### MATERIAL SHOWN
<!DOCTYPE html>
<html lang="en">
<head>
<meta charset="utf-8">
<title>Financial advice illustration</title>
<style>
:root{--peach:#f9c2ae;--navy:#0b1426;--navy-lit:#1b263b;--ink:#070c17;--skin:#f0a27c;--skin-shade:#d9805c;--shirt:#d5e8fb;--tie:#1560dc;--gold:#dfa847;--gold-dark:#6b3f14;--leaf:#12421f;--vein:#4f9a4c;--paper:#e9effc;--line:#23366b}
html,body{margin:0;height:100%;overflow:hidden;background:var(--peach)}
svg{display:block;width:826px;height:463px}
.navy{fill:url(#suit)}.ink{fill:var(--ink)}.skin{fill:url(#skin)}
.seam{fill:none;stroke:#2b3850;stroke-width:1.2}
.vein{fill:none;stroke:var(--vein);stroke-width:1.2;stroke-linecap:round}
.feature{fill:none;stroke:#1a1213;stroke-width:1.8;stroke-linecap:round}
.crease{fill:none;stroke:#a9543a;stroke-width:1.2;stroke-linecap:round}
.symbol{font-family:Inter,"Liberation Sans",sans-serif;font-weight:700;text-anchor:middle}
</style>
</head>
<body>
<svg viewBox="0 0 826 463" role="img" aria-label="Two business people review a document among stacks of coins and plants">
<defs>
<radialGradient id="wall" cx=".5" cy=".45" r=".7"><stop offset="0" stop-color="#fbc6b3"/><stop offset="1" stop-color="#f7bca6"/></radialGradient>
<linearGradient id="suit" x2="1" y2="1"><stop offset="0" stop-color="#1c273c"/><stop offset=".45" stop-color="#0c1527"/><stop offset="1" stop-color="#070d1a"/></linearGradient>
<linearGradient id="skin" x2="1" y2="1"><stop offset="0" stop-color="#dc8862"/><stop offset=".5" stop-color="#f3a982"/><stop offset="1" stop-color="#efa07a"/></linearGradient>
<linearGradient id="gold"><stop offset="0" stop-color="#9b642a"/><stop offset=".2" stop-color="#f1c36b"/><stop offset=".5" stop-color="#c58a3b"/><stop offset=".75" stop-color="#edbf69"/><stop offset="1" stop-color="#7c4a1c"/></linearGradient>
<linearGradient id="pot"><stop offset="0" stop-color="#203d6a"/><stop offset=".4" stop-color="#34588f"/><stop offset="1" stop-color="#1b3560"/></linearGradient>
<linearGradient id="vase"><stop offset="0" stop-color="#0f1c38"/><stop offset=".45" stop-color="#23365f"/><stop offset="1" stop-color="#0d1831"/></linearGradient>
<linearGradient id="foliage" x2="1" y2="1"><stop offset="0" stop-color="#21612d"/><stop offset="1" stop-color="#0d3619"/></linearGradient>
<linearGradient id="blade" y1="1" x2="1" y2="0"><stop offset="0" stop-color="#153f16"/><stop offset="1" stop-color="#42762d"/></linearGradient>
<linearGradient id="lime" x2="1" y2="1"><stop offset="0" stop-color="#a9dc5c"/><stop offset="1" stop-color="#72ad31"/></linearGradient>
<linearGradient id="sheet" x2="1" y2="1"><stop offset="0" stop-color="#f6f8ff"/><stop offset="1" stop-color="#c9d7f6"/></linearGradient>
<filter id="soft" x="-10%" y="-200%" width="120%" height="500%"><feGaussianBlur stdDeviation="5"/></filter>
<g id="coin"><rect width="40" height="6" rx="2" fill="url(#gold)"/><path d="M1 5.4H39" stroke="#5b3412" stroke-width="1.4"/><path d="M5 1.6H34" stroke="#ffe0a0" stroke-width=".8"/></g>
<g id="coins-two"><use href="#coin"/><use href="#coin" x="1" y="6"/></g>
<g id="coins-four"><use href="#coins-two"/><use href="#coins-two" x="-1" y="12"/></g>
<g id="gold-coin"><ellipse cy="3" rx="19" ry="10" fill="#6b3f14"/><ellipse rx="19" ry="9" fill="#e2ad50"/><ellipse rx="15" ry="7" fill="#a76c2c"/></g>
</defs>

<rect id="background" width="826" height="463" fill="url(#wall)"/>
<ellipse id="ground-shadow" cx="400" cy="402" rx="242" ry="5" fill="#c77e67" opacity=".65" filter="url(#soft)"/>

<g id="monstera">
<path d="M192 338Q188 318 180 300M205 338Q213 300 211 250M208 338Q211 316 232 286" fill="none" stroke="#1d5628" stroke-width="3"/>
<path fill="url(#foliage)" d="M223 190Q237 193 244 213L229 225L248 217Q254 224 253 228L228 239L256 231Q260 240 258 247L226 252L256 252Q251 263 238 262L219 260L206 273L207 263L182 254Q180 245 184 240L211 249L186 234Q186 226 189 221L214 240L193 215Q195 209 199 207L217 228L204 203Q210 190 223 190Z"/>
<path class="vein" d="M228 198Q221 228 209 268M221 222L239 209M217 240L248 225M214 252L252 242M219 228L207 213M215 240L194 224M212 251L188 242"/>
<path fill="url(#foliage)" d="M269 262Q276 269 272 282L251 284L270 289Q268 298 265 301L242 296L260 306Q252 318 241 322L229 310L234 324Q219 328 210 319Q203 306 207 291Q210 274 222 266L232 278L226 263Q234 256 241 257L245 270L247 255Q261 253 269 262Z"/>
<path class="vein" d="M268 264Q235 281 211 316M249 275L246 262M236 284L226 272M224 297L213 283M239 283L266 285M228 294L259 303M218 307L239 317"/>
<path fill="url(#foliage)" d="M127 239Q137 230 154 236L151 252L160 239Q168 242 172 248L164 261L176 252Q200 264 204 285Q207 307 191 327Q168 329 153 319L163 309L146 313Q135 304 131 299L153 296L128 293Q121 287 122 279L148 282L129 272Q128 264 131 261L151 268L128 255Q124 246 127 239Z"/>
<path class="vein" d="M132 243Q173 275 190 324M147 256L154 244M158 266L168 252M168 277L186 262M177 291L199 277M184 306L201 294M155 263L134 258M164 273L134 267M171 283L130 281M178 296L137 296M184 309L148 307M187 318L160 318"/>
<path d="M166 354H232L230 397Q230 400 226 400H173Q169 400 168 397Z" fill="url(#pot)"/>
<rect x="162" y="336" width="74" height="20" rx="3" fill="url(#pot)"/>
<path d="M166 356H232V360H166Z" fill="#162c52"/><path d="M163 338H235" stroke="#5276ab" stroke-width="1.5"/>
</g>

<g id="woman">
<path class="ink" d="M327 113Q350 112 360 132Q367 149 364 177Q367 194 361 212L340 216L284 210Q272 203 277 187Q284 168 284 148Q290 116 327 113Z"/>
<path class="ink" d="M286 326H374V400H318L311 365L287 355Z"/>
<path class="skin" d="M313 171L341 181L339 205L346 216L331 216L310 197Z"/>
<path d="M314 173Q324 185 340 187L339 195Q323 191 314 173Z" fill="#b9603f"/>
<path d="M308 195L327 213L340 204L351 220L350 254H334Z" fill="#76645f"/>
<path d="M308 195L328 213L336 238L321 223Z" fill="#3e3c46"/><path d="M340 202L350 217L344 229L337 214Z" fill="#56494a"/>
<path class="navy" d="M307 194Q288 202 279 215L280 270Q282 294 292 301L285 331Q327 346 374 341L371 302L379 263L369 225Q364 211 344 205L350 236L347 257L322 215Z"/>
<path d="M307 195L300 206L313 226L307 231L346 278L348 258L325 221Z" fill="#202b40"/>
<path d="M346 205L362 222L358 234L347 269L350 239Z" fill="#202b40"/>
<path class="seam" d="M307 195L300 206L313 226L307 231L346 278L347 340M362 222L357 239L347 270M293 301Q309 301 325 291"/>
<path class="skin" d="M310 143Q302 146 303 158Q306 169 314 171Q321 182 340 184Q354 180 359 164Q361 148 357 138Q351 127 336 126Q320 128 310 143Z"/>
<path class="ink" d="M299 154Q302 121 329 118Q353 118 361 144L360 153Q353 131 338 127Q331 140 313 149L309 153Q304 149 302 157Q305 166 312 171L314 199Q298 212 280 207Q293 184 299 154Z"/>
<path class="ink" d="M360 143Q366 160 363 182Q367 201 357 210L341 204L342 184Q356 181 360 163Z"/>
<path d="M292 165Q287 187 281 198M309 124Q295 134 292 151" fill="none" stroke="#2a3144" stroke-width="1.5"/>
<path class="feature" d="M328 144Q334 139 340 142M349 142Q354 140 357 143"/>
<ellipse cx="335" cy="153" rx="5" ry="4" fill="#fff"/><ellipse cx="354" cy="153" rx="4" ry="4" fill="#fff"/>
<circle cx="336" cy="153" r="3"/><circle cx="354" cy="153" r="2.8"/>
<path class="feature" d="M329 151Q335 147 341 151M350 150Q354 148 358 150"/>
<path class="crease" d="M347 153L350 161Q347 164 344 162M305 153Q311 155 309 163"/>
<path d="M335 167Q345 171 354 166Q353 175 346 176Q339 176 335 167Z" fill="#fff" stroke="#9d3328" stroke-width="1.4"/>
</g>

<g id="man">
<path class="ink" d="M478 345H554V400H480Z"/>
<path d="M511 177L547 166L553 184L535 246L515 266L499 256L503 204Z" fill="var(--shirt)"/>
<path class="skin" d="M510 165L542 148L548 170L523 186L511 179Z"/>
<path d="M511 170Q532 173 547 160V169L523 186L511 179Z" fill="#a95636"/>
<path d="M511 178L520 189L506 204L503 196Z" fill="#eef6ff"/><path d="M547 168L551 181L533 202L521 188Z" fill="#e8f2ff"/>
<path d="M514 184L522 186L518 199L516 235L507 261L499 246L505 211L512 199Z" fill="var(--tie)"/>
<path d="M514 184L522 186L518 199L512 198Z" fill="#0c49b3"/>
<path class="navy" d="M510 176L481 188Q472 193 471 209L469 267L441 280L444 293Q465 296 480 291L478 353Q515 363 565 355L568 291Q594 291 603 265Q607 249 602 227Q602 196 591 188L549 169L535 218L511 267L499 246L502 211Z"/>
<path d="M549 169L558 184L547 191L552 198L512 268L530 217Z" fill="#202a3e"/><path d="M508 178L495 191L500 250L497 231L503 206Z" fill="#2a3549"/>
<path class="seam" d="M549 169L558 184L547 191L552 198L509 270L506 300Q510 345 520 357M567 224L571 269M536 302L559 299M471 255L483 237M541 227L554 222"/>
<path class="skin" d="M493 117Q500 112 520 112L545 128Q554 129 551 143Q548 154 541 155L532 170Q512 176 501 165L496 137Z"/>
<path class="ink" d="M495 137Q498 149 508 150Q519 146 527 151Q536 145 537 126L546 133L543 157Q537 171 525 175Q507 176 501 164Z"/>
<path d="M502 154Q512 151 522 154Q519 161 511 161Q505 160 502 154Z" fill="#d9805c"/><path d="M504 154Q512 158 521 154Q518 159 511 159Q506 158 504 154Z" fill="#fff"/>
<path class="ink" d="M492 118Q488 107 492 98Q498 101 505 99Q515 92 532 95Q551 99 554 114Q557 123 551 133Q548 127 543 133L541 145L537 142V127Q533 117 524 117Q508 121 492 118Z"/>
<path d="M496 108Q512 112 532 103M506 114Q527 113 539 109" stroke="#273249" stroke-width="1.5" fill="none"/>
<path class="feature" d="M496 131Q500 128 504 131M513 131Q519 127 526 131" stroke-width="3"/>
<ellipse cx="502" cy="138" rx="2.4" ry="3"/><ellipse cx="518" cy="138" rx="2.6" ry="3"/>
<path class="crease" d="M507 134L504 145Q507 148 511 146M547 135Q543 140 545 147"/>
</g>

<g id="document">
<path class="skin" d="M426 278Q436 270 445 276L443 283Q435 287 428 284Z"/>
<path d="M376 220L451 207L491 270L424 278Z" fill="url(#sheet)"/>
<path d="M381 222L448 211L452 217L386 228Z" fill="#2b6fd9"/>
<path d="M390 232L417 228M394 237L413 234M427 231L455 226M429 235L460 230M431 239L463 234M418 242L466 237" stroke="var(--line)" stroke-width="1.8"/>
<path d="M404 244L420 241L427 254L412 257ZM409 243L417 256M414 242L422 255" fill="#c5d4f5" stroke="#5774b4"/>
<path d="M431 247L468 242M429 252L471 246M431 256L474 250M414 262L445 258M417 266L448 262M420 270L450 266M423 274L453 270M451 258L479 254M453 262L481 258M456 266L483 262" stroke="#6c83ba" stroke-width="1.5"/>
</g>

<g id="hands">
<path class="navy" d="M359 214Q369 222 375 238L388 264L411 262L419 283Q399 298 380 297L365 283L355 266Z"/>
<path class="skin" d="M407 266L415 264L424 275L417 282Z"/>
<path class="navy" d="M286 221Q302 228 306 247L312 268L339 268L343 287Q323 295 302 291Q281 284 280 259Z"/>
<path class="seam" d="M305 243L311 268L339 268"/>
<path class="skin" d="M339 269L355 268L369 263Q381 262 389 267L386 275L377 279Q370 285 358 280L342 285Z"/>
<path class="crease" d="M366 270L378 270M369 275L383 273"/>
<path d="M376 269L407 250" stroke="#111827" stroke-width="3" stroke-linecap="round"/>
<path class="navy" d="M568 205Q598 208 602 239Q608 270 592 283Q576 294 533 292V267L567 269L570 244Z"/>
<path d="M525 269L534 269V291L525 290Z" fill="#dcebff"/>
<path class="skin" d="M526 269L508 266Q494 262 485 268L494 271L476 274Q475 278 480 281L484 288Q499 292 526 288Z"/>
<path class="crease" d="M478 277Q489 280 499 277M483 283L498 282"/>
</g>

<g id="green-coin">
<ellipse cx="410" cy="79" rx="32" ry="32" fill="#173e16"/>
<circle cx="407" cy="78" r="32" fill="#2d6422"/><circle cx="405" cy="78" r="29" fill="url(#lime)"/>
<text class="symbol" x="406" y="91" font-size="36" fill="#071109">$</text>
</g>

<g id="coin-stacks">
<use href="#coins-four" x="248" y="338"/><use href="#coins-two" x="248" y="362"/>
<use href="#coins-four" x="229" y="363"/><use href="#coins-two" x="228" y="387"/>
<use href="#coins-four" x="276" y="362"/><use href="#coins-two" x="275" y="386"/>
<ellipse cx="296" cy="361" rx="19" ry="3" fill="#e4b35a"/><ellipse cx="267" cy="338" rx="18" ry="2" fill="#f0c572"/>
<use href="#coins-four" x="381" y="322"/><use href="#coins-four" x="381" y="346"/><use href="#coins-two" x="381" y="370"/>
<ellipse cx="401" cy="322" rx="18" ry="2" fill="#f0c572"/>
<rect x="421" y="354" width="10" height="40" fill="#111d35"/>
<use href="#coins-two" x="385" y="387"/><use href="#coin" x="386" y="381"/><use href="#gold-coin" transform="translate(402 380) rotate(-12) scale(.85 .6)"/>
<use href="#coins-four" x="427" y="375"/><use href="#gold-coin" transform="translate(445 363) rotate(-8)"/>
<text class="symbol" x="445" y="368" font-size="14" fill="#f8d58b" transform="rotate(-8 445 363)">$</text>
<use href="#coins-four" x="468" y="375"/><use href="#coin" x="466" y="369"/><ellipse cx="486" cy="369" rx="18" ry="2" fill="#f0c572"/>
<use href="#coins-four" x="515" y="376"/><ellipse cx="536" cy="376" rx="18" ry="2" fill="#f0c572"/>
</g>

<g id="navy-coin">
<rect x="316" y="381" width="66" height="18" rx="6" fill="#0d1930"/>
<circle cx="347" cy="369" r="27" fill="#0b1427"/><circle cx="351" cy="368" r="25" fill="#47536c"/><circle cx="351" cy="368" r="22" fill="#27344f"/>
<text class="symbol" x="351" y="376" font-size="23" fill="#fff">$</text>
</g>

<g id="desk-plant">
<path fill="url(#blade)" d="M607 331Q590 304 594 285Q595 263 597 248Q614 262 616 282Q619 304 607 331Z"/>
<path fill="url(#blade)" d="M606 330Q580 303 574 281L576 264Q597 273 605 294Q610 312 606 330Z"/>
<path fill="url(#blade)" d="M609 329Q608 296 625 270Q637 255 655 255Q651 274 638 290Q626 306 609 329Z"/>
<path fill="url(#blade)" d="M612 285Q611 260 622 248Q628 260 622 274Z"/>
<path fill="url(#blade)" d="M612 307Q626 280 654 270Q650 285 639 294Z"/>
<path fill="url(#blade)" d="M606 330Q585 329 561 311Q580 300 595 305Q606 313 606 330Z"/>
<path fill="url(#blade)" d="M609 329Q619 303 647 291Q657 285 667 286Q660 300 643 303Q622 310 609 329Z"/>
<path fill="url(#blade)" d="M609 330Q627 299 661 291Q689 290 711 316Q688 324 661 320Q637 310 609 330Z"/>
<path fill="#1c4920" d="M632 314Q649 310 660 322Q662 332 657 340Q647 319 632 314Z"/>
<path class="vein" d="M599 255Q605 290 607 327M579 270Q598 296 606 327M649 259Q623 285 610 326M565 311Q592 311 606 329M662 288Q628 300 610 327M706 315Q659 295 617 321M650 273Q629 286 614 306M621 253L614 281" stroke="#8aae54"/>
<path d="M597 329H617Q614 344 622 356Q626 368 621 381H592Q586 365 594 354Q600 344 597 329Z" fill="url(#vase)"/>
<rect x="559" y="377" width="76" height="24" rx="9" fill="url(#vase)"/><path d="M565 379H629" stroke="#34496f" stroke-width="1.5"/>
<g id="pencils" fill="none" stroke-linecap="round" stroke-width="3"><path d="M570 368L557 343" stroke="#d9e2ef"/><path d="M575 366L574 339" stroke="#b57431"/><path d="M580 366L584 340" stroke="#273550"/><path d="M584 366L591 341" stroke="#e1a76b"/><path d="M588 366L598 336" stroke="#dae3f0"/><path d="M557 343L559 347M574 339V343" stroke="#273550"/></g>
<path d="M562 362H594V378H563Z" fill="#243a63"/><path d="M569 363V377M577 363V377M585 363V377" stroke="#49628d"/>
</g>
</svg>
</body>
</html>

### ACTION ITEM
Above are the records; repeat exactly the lines from the one holding "226L307 231L346 278L347" down to the one holding "170Q532 173 547", end lines included.

### ANSWER TO THE EXERCISE
<path class="seam" d="M307 195L300 206L313 226L307 231L346 278L347 340M362 222L357 239L347 270M293 301Q309 301 325 291"/>
<path class="skin" d="M310 143Q302 146 303 158Q306 169 314 171Q321 182 340 184Q354 180 359 164Q361 148 357 138Q351 127 336 126Q320 128 310 143Z"/>
<path class="ink" d="M299 154Q302 121 329 118Q353 118 361 144L360 153Q353 131 338 127Q331 140 313 149L309 153Q304 149 302 157Q305 166 312 171L314 199Q298 212 280 207Q293 184 299 154Z"/>
<path class="ink" d="M360 143Q366 160 363 182Q367 201 357 210L341 204L342 184Q356 181 360 163Z"/>
<path d="M292 165Q287 187 281 198M309 124Q295 134 292 151" fill="none" stroke="#2a3144" stroke-width="1.5"/>
<path class="feature" d="M328 144Q334 139 340 142M349 142Q354 140 357 143"/>
<ellipse cx="335" cy="153" rx="5" ry="4" fill="#fff"/><ellipse cx="354" cy="153" rx="4" ry="4" fill="#fff"/>
<circle cx="336" cy="153" r="3"/><circle cx="354" cy="153" r="2.8"/>
<path class="feature" d="M329 151Q335 147 341 151M350 150Q354 148 358 150"/>
<path class="crease" d="M347 153L350 161Q347 164 344 162M305 153Q311 155 309 163"/>
<path d="M335 167Q345 171 354 166Q353 175 346 176Q339 176 335 167Z" fill="#fff" stroke="#9d3328" stroke-width="1.4"/>
</g>

<g id="man">
<path class="ink" d="M478 345H554V400H480Z"/>
<path d="M511 177L547 166L553 184L535 246L515 266L499 256L503 204Z" fill="var(--shirt)"/>
<path class="skin" d="M510 165L542 148L548 170L523 186L511 179Z"/>
<path d="M511 170Q532 173 547 160V169L523 186L511 179Z" fill="#a95636"/>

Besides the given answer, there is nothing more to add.